While she has difficult relationships with her family, only some of the issues are down to her illness. Others are just as likely to be encountered in any number of families – overbearing mothers, sibling rivalries and jealousy, infidelity – none is peculiar to Jane’s family alone.
The narrative of Eternal Beauty jumps backwards and forwards in time to tell its story, from Jane’s present day situation to times as a younger adult. At first this takes a little effort to keep up with, but gradually everything falls into place for the viewer as we become accustomed to how Jane’s mind is working.
For the film is very much Jane’s perspective. Her state of mind and her lucidity is marked by an evolving colour scheme. Jane’s colour is blue; when she’s coping, her clothes, decor, little accents are a more vivid hue; when she’s struggling with things the colours become much more drab and muted.
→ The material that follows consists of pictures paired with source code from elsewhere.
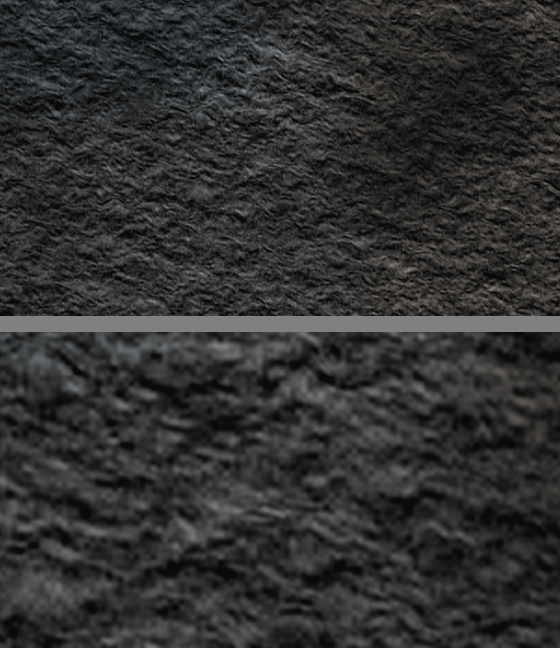
Top, the full canvas; bottom, a detail of the centre.
This texture is drawn by a Shadertoy shader. Its source:

```glsl
// Dark, rough slate face with fine slanted relief and soft cool and warm stains.

#define BASE_TONE 0.172     // mean brightness of the stone
#define RELIEF_GAIN 1.75    // contrast of the lit bumps
#define GRAIN_GAIN 0.75     // contrast of the finest speckle
#define STAIN_GAIN 0.55     // contrast of the broad patches
#define RELIEF_SCALE 14.0   // coarsest bumps per canvas height
#define GRAIN_SCALE 170.0   // speckles per canvas height
#define STRETCH 0.62        // elongation along the slant
#define SLANT 0.36          // downward tilt of the bumps, radians
#define FLOOR_TONE 0.035    // darkest crevice

const vec3 COOL_TINT = vec3(0.93, 1.01, 1.06);
const vec3 NEUTRAL_TINT = vec3(1.0, 1.0, 1.005);
const vec3 WARM_TINT = vec3(1.06, 1.0, 0.94);

float hash(vec2 cell) {
    vec3 h = fract(vec3(cell.xyx) * 0.1031);
    h += dot(h, h.yzx + 33.33);
    return fract((h.x + h.y) * h.z);
}

float noise(vec2 p) {
    vec2 cell = floor(p);
    vec2 f = fract(p);
    f = f * f * (3.0 - 2.0 * f);
    float low = mix(hash(cell), hash(cell + vec2(1.0, 0.0)), f.x);
    float high = mix(hash(cell + vec2(0.0, 1.0)), hash(cell + vec2(1.0)), f.x);
    return mix(low, high, f.y);
}

float fbm(vec2 p) {
    float sum = 0.0;
    float weight = 0.5;
    for (int i = 0; i < 4; i++) {
        sum += weight * noise(p);
        p = p * 2.03 + vec2(17.3, 9.1);
        weight *= 0.5;
    }
    return sum / 0.9375;
}

float segmentDistance(vec2 p, vec2 a, vec2 b) {
    vec2 along = b - a;
    float t = clamp(dot(p - a, along) / dot(along, along), 0.0, 1.0);
    return length(p - a - along * t);
}

float softBand(vec2 p, vec2 a, vec2 b, float width) {
    float d = segmentDistance(p, a, b) / width;
    return exp(-d * d);
}

// Slope of each octave toward the light, sampled at a fixed step per cell
float relief(vec2 p) {
    vec2 warp = vec2(noise(p * 22.0 + 41.0), noise(p * 22.0 + 83.0)) - 0.5;
    p += 0.022 * warp;
    float c = cos(SLANT);
    float s = sin(SLANT);
    vec2 q = vec2((c * p.x - s * p.y) * STRETCH, s * p.x + c * p.y);
    vec2 toLight = vec2(-0.12, 0.34);
    float scale = RELIEF_SCALE;
    float weight = 0.26;
    float sum = 0.0;
    for (int i = 0; i < 4; i++) {
        vec2 cell = q * scale + float(i) * vec2(37.0, 71.0);
        sum += weight * (noise(cell - toLight) - noise(cell + toLight));
        scale *= 2.0;
        weight = min(weight * 1.45, 0.65);
    }
    return sum;
}

// Broad light and dark patches, around zero
float stains(vec2 p) {
    vec2 wobble = p + 0.12 * (vec2(fbm(p * 5.0), fbm(p * 5.0 + 31.0)) - 0.5);
    float patches = 1.3 * (fbm(p * 3.2 + 5.7) - 0.5);
    float hollow = softBand(wobble, vec2(1.24, 0.42), vec2(1.50, 0.72), 0.20);
    float shoulder = softBand(wobble, vec2(0.78, 0.88), vec2(1.04, 0.48), 0.14);
    return patches + 0.34 * shoulder - 0.75 * hollow + 0.08;
}

vec3 tint(vec2 p) {
    float drift = 0.5 * (fbm(p * 4.0 + 63.0) - 0.5);
    float cool = softBand(p, vec2(0.1, 0.85), vec2(0.6, 0.9), 0.28);
    float warm = smoothstep(0.75, 1.25, p.x + drift);
    vec3 color = mix(NEUTRAL_TINT, WARM_TINT, 0.7 * warm);
    return mix(color, COOL_TINT, cool);
}

void mainImage(out vec4 fragColor, in vec2 fragCoord) {
    vec2 p = fragCoord / iResolution.y;

    // Patches set the local level; bumps and speckle scale with it
    float level = BASE_TONE * max(1.0 + STAIN_GAIN * stains(p), 0.3);
    float speckle = noise(p * GRAIN_SCALE + 211.0) - 0.5;
    float tone = level * (1.0 + RELIEF_GAIN * relief(p) + GRAIN_GAIN * speckle);

    // Soft floor keeps crevices from clipping to black
    float lift = tone - FLOOR_TONE;
    tone = FLOOR_TONE + 0.5 * (lift + sqrt(lift * lift + 0.0004));

    fragColor = vec4(clamp(tone * tint(p), 0.0, 1.0), 1.0);
}
```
It certainly gives an impression of how the world seems to Jane. It’s not that her reality is wrong because it’s not like everyone else’s; her reality is just different from others and just as valid, which is recognised by her family and treated as such.
It doesn’t need to be said that Sally Hawkins captures Jane’s individuality and non-conformity beautifully. There’s really no-one better when it comes to ‘normalising’ eccentricity. She’s surrounded by a cast of characters who are also far from perfect, and who offer various levels of support throughout Jane’s ongoing journey. Worth singling out are Penelope Wilton as the domineering and selfish mother, and Alice Lowe as the most supportive and apparently ‘normal’ of Jane’s sisters. There’s also the additional pleasure of an appearance by David Thewlis as a dubious romantic interest.
There is potential for a little bit of confusion caused by the choice of actors playing the younger characters, I think. There’s no doubt that the casting was done on ability. Morfydd Clark (Saint Maud, The Personal History of David Copperfield) has already proven that she is a Good Actress but it took a while before I realised that she was playing a young Sally Hawkins; and Natalie O’Neill bears little resemblance to a young Billie Piper, Jane’s younger sister Nicola. Alice Lowe’s junior self Elysia Welch is the only one whose resemblance is clear.
That aside, Eternal Beauty is a film which takes a warm and compassionate approach to someone with mental illness. Director Craig Roberts has noted that he has personal experience of being around someone with an illness such as Jane’s, and the filmmakers worked closely with an expert to ensure that the portrayal of her schizophrenia was as accurate as possible.
Eternal Beauty presents a refreshing and empathetic look at mental illness in which the humour does not poke fun at the protagonist. When we laugh, it is with Jane, not at her.